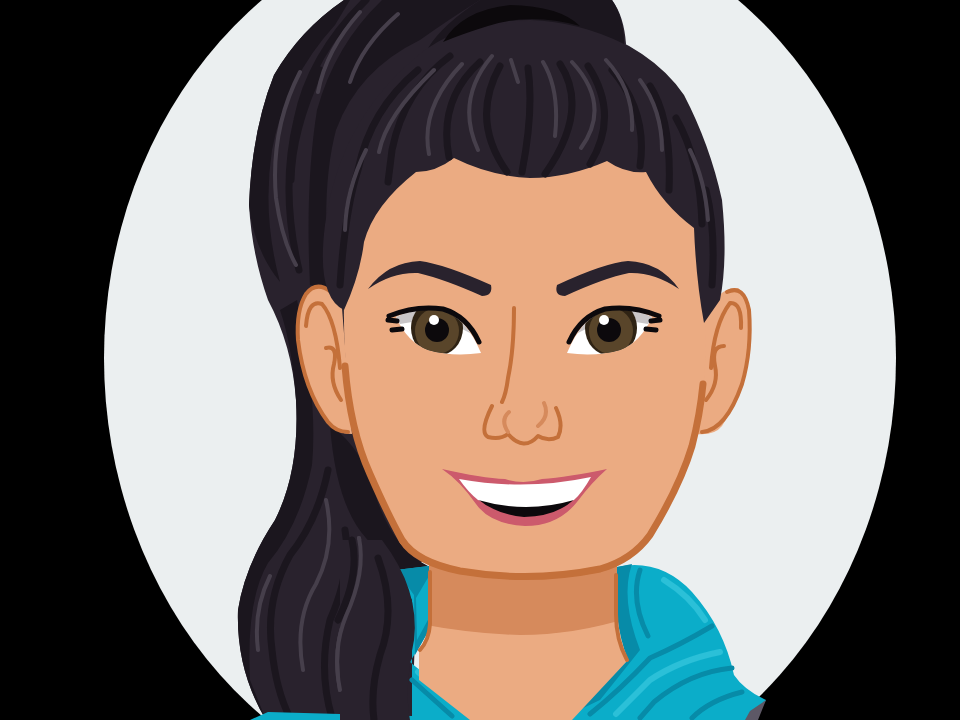
<!DOCTYPE html>
<html lang="en">
<head>
<meta charset="utf-8">
<title>Avatar portrait</title>
<style>
:root {
  --backdrop: #000;
  --disc: #ebeff0;
  --hair: #29222d;
  --hair-dark: #1b161e;
  --hair-shine: #463f4b;
  --skin: #ebab82;
  --skin-shade: #d68a5c;
  --skin-line: #c4703a;
  --hood: #0badc9;
  --hood-dark: #078ba8;
  --hood-light: #2bc0d8;
  --lip: #cc5a6c;
  --iris: #59452a;
  --iris-dark: #2f2314;
}
html, body { margin: 0; background: var(--backdrop); overflow: hidden; }
.avatar { display: block; width: 960px; height: 720px; }
.disc { fill: var(--disc); }
.hair { fill: var(--hair); }
.hair-dark { fill: var(--hair-dark); }
.strands { fill: none; stroke: var(--hair-dark); stroke-width: 7; stroke-linecap: round; }
.shine { fill: none; stroke: var(--hair-shine); stroke-width: 4; stroke-linecap: round; }
.skin { fill: var(--skin); }
.skin-shade { fill: var(--skin-shade); }
.skin-line { fill: none; stroke: var(--skin-line); stroke-width: 4; stroke-linecap: round; stroke-linejoin: round; }
.jaw { stroke-width: 7; }
.soft { stroke: var(--skin-shade); stroke-width: 4; }
.hood { fill: var(--hood); }
.hood-dark { fill: var(--hood-dark); }
.folds { fill: none; stroke: var(--hood-dark); stroke-width: 5; stroke-linecap: round; }
.folds-light { fill: none; stroke: var(--hood-light); stroke-width: 6; stroke-linecap: round; }
.lip { fill: var(--lip); }
.iris { fill: var(--iris); }
.iris-rim { fill: var(--iris-dark); }
.ink { fill: #0c090c; }
.white { fill: #fff; }
.eye-shade { fill: #c9c6c8; }
.lash { fill: none; stroke: #0c090c; stroke-width: 5; stroke-linecap: round; }
</style>
</head>
<body>
<svg class="avatar" viewBox="0 0 960 720" role="img" aria-label="Smiling woman with a long dark ponytail and a turquoise hood">
  <defs>
    <clipPath id="eye-opening"><path d="M396 317Q418 307 442 311Q466 317 481 353Q452 357 428 350Q407 342 396 317Z"/></clipPath>
    <clipPath id="neck-area"><path d="M429 550V624Q429 640 419 650V680L470 720H572L628 660Q616 640 617 615V550Z"/></clipPath>
    <g id="eye">
      <path class="white" d="M396 317Q418 307 442 311Q466 317 481 353Q452 357 428 350Q407 342 396 317Z"/>
      <g clip-path="url(#eye-opening)">
        <path class="eye-shade" d="M392 316Q430 302 460 318L472 334Q440 316 400 324Z"/>
        <ellipse class="iris-rim" cx="437" cy="328" rx="26" ry="28"/>
        <ellipse class="iris" cx="437" cy="331" rx="22" ry="23"/>
      </g>
      <path class="lash" d="M389 316Q416 305 443 309Q467 316 479 342M397 321L388 320M402 329L392 330"/>
    </g>
  </defs>

  <ellipse class="disc" cx="500" cy="358" rx="396" ry="448"/>

  <g id="ponytail">
    <path class="hair" d="M344 0Q300 30 274 75Q252 130 249 205Q252 255 268 300Q292 345 296 400Q300 470 275 520Q245 565 238 610Q236 670 266 720H412L416 610Q410 570 424 560L470 300L626 44Q624 16 612 0Z"/>
    <path class="hair-dark" d="M344 0Q300 30 274 75Q252 130 249 205Q254 250 280 282Q262 215 272 150Q285 80 335 25L350 0Z"/>
    <path class="hair-dark" d="M382 0Q335 45 317 110Q305 185 310 285L330 290Q320 190 336 130Q358 70 420 40Q448 20 480 0Z"/>
    <path class="hair-dark" d="M297 300Q318 400 312 465Q300 525 268 563Q246 600 250 680L266 720Q236 670 238 610Q245 565 275 520Q300 470 296 400Q292 345 280 310Z"/>
    <path class="hair-dark" d="M330 425Q365 450 377 500Q395 550 428 566L410 588Q384 560 366 538Q336 505 330 425Z"/>
    <path class="strands" d="M366 0Q310 55 297 120Q280 190 299 270M320 70Q292 130 291 180M328 470Q318 520 290 555Q265 600 272 650Q276 690 290 718M345 530Q352 570 330 620Q318 670 332 718M370 555Q388 600 374 650Q362 690 370 718M398 590Q407 640 392 716"/>
    <path class="shine" d="M360 12Q326 50 318 92M398 14Q362 45 350 82M300 72Q270 130 276 198Q282 240 296 265M326 500Q336 545 316 584Q294 620 303 670M359 538Q366 572 346 616Q332 650 340 690M270 576Q253 610 258 650"/>
  </g>

  <g id="hood">
    <path class="hood" d="M396 570L429 566V630L410 662L480 720H250L268 712L412 716V600Z"/>
    <path class="hood-dark" d="M396 570L429 566V630L415 655L414 595Z"/>
    <path class="hood" d="M416 598L429 576V618L417 640Z"/>
    <path class="hood" d="M617 567Q660 558 692 592Q724 628 734 675Q744 690 766 700L755 720H558L628 660Z"/>
    <path class="hood-dark" d="M617 567L632 564Q620 598 640 650L600 700L558 720L628 660Q612 620 617 567Z"/>
    <path class="folds" d="M640 570Q630 600 648 636M712 626Q680 645 650 658Q620 690 590 714M732 668Q690 672 654 702L640 718M742 692Q710 700 692 718M412 680L452 716"/>
    <path class="folds-light" d="M664 580Q690 596 705 620M720 652Q680 660 650 680L616 714M418 672L465 712"/>
    <path fill="#5d5866" d="M766 700L750 711L745 720H758Z"/>
  </g>
  <path class="hair" d="M382 540Q420 590 414 640Q404 690 410 720H340V540Z"/>
  <path class="strands" d="M378 558Q397 610 380 655Q370 690 374 720M352 540Q360 575 338 620"/>
  <path class="shine" d="M359 538Q366 572 346 616Q332 650 340 690"/>

  <g id="neck">
    <path class="skin" d="M429 550V624Q429 640 419 650V680L470 720H572L628 660Q616 640 617 615V550Z"/>
    <path class="skin-shade" clip-path="url(#neck-area)" d="M410 550H640V614Q580 635 520 635Q470 634 410 622Z"/>
    <path class="skin-line" d="M430 572V624Q429 640 420 650M616 575V614Q616 640 627 660"/>
  </g>

  <g id="ears">
    <path class="skin" d="M342 308Q330 284 314 286Q297 296 297 330Q300 385 326 420Q336 434 352 434Z"/>
    <path class="skin" d="M705 318Q718 286 738 288Q752 298 751 342Q744 392 722 426Q714 436 696 434Z"/>
    <path class="skin-line" d="M330 291Q316 281 306 294Q296 310 298 340Q304 390 328 422Q336 432 348 432M306 326Q308 299 322 304Q336 320 340 368M326 348Q338 345 334 364Q329 382 341 400"/>
    <path class="skin-line" d="M727 292Q744 284 749 310Q752 350 742 384Q726 430 702 432M741 328Q742 302 730 303Q714 324 711 368M724 346Q711 346 715 366Q719 384 706 400"/>
  </g>

  <g id="head">
    <path class="skin" d="M344 300L362 160L520 110L660 140L700 230L705 320Q708 400 690 450Q664 510 650 535Q632 560 600 570Q530 584 456 572Q416 562 400 543L368 470Q342 400 344 300Z"/>
    <path class="skin-line jaw" d="M345 366Q350 430 370 474Q388 515 402 540Q416 562 460 571Q530 583 600 569Q632 560 650 535Q680 486 692 446Q700 415 703 384"/>
  </g>

  <g id="crown">
    <path class="hair" d="M344 310Q316 296 325 225Q340 115 425 50Q500 10 580 25Q652 48 684 95Q710 145 722 200Q728 260 720 300L704 323Q696 280 694 228Q662 204 646 172Q626 174 607 161Q568 178 530 178Q490 176 454 158Q436 172 416 172Q374 205 364 242Q360 275 344 310Z"/>
    <path class="hair-dark" d="M428 48Q470 20 530 20Q580 22 624 44Q624 18 612 0H480Q442 25 428 48Z"/>
    <path class="ink" d="M443 42Q462 10 510 5Q560 6 580 26Q530 12 488 26Q462 34 443 42Z"/>
    <path class="strands" d="M418 70Q370 110 358 170Q345 210 340 285M450 56Q404 90 392 150L388 182M480 62Q438 100 449 157M500 66Q470 120 507 172M528 68Q534 110 522 172M560 64Q590 110 545 174M588 66Q620 115 590 164M612 70Q648 112 640 166M650 86Q672 120 669 190M676 118Q700 160 702 224M706 190Q716 230 712 285"/>
    <path class="shine" d="M434 70Q386 116 379 152M462 64Q420 108 429 154M492 56Q455 100 478 150M511 60L518 82M543 62Q560 90 555 136M572 62Q612 105 581 148M606 60Q634 90 632 130M640 80Q662 110 662 150M366 150Q346 190 345 230M690 150Q705 180 708 220"/>
  </g>

  <g id="brows" class="hair">
    <path d="M368 289Q388 262 420 261Q444 264 491 285Q493 296 482 296Q444 279 418 273Q392 272 368 289Z"/>
    <path d="M679 289Q660 262 628 261Q604 263 557 285Q554 296 565 296Q604 278 629 273Q654 272 679 289Z"/>
  </g>

  <g id="eyes">
    <use href="#eye"/>
    <use href="#eye" transform="matrix(-1 0 0 1 1048 0)"/>
    <circle class="ink" cx="437" cy="330" r="12"/>
    <circle class="ink" cx="609" cy="330" r="12"/>
    <circle class="white" cx="434" cy="320" r="5"/>
    <circle class="white" cx="604" cy="320" r="5"/>
  </g>

  <g id="nose">
    <path class="skin-line" d="M514 308Q514 350 508 378Q506 394 502 402"/>
    <path class="skin-line" d="M492 406Q479 432 488 437Q500 440 508 434Q524 452 538 436Q548 442 558 437Q564 425 556 408"/>
    <path class="skin-line soft" d="M509 412Q500 420 508 432M544 403Q550 416 538 426"/>
  </g>

  <g id="mouth">
    <path class="lip" d="M442 469Q482 478 505 479Q523 485 542 479Q568 477 607 469Q592 482 577 502Q558 526 525 526Q490 524 476 504Q460 481 442 469Z"/>
    <path class="ink" d="M462 481Q526 494 588 479Q572 516 524 517Q482 513 462 481Z"/>
    <path class="white" d="M459 479Q526 491 591 477Q582 493 574 500Q526 514 478 500Q468 492 459 479Z"/>
  </g>
</svg>
</body>
</html>
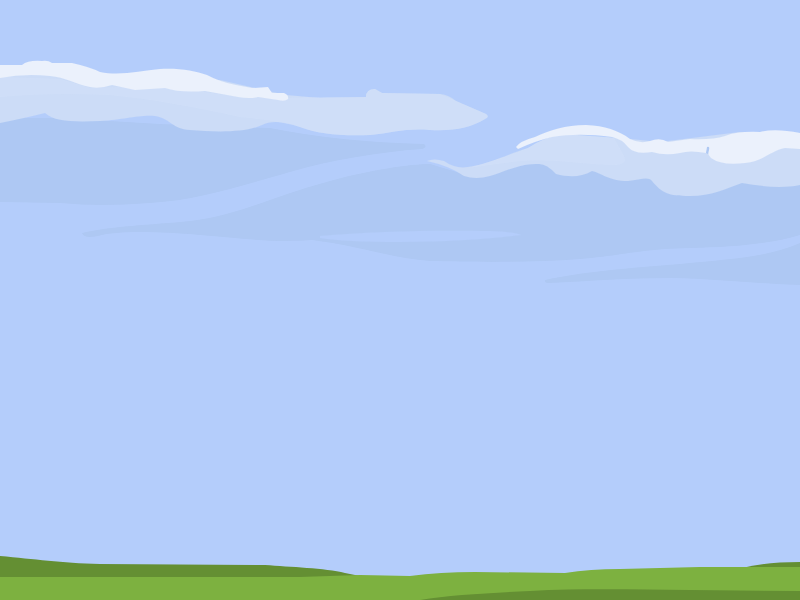
<!DOCTYPE html>
<html lang="en">
<head>
<meta charset="utf-8">
<title>Sky over a green meadow</title>
<style>
:root {
  --sky: #b4cdfb;
  --haze: #aec8f3;
  --cloud: #ccdcf7;
  --cloud-soft: #d3e1f9;
  --cloud-light: #ebf1fc;
  --grass: #7db140;
  --grass-dark: #648f33;
}
html, body { margin: 0; padding: 0; }
body { width: 800px; height: 600px; overflow: hidden; background: var(--sky); }
.landscape { display: block; width: 800px; height: 600px; }
.sky { fill: var(--sky); }
.haze { fill: var(--haze); }
.cloud { fill: var(--cloud); }
.cloud-soft { fill: var(--cloud-soft); }
.cloud-light { fill: var(--cloud-light); }
.grass { fill: var(--grass); }
.grass-dark { fill: var(--grass-dark); }
</style>
</head>
<body>
<svg class="landscape" viewBox="0 0 800 600" role="img" aria-label="Pale clouds in a blue sky above a low green meadow">
  <rect class="sky" width="800" height="600"/>

  <g id="haze-bands">
    <path class="haze" d="M0 118 L60 118 L160 124 L270 128 Q340 142 424 144 Q428 147 422 149 C380 152 330 160 290 172 C240 186 200 200 150 203 Q100 207 60 203 L0 202 Z"/>
    <path class="haze" d="M82 233 C110 226 150 225 190 221 C240 215 270 197 330 181 C370 170 410 164 430 164 L470 176 L550 160 L640 175 L740 180 L800 180 L800 235 C770 244 735 247 690 248 C640 249 620 256 580 259 C530 263 470 262 430 261 C390 258 360 246 312 240 C270 243 240 238 200 235 C160 232 120 230 98 236 Q84 239 82 233 Z"/>
    <path class="sky" d="M320 236 C370 231 440 230 490 231 Q516 232 521 235 C490 239 450 242 400 242 Q345 242 320 238 Z"/>
    <path class="haze" d="M545 280 C580 272 630 268 680 264 C730 259 765 258 800 243 L800 285 C760 284 720 279 670 278 C630 278 590 281 549 283 Q544 283 545 280 Z"/>
  </g>

  <g id="left-cloud">
    <path class="cloud" d="M0 72 L60 66 L140 80 L220 80 L286 95 L320 98 L366 97 Q366 89 375 89 L382 93 L440 94 Q449 95 456 101 L486 114 Q490 117 485 119 C470 128 455 131 430 130 C405 128 392 133 370 135 C340 136 318 134 300 127 Q275 118 262 125 C245 133 215 132 190 130 C172 129 170 118 155 116 C135 115 125 120 100 121 C75 122 55 122 45 113 Q25 118 0 123 Z"/>
    <path class="cloud-soft" d="M0 77 L60 79 L90 88 L160 86 L240 97 L286 98 L330 97 L366 97 Q366 89 375 89 L382 93 L440 94 L456 101 L486 114 Q490 117 485 119 C470 128 455 131 430 130 C405 128 392 133 370 135 C340 136 318 134 300 127 Q280 121 240 117 C190 106 150 99 110 95 Q50 92 0 97 Z" opacity=".5"/>
    <path class="cloud-light" d="M0 65 L22 65 Q28 60 42 61 Q48 60 52 63 L72 63 Q90 67 100 72 C120 76 140 71 160 69 C180 68 195 71 207 75 Q220 82 236 85 L252 88 L268 87 L272 93 L284 93 Q289 95 288 99 Q285 102 278 100 L258 97 Q250 99 238 97 L205 91 Q180 93 165 88 L135 90 L112 85 Q100 89 90 87 C75 84 65 77 50 76 Q25 73 0 78 Z"/>
  </g>

  <g id="right-cloud">
    <path class="cloud" d="M427 161 Q434 158 444 161 Q455 169 468 167 C490 164 510 153 528 148 Q545 137 562 134 L620 138 L660 142 L740 132 L800 133 L800 185 C780 189 760 186 742 183 C725 189 712 196 690 196 C668 196 662 193 652 181 C648 176 640 180 628 181 C608 181 602 173 592 171 C580 178 568 177 556 174 Q546 163 538 164 C520 163 505 172 490 176 Q476 180 464 176 Q450 166 427 161 Z"/>
    <path class="cloud-soft" d="M528 148 Q545 137 562 134 L614 138 L624 156 Q628 164 615 165 C590 165 550 158 520 161 Q495 164 468 168 Q505 158 528 148 Z" opacity=".5"/>
    <path class="cloud-light" d="M516 147 Q520 141 535 137 C550 130 565 125 586 125 C605 126 618 130 630 139 Q640 144 650 141 Q660 137 668 142 L690 139 Q712 140 725 136 Q738 131 760 132 Q775 128 800 133 L800 149 L785 148 C770 151 762 162 745 163 Q722 166 711 158 Q706 153 709 147 L706 153 Q690 150 680 153 Q665 156 652 152 Q635 155 628 147 Q622 139 612 137 C590 134 570 134 552 137 Q535 141 518 149 Z"/>
    <path class="haze" d="M706 153 L707 147 Q710 146 709 150 L708 154 Z"/>
  </g>

  <g id="meadow">
    <path class="grass-dark" d="M0 556 C35 559 60 563 100 564 L265 565 C290 567 325 568 345 573 L365 577 L365 584 L0 584 Z"/>
    <path class="grass-dark" d="M742 568 Q765 562 800 562 L800 575 L742 575 Z"/>
    <path class="grass" d="M0 577 L300 577 L360 575 L410 576 Q440 572 475 572 L565 573 Q590 569 620 569 L700 567 L800 567 L800 600 L0 600 Z"/>
    <path class="grass-dark" d="M420 600 C450 595 490 593 530 591 C590 588 640 590 690 590 L800 591 L800 600 Z"/>
  </g>
</svg>
</body>
</html>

**DESCRIPTION OF THE TASK**
Everything above from the line containing "<title>Avatar portrait</title>" down to the line containing "--hood-dark: #078ba8;" should be copied exactly, both end lines included, and nothing else.

**SOLVED PROBLEM**
<title>Avatar portrait</title>
<style>
:root {
  --backdrop: #000;
  --disc: #ebeff0;
  --hair: #29222d;
  --hair-dark: #1b161e;
  --hair-shine: #463f4b;
  --skin: #ebab82;
  --skin-shade: #d68a5c;
  --skin-line: #c4703a;
  --hood: #0badc9;
  --hood-dark: #078ba8;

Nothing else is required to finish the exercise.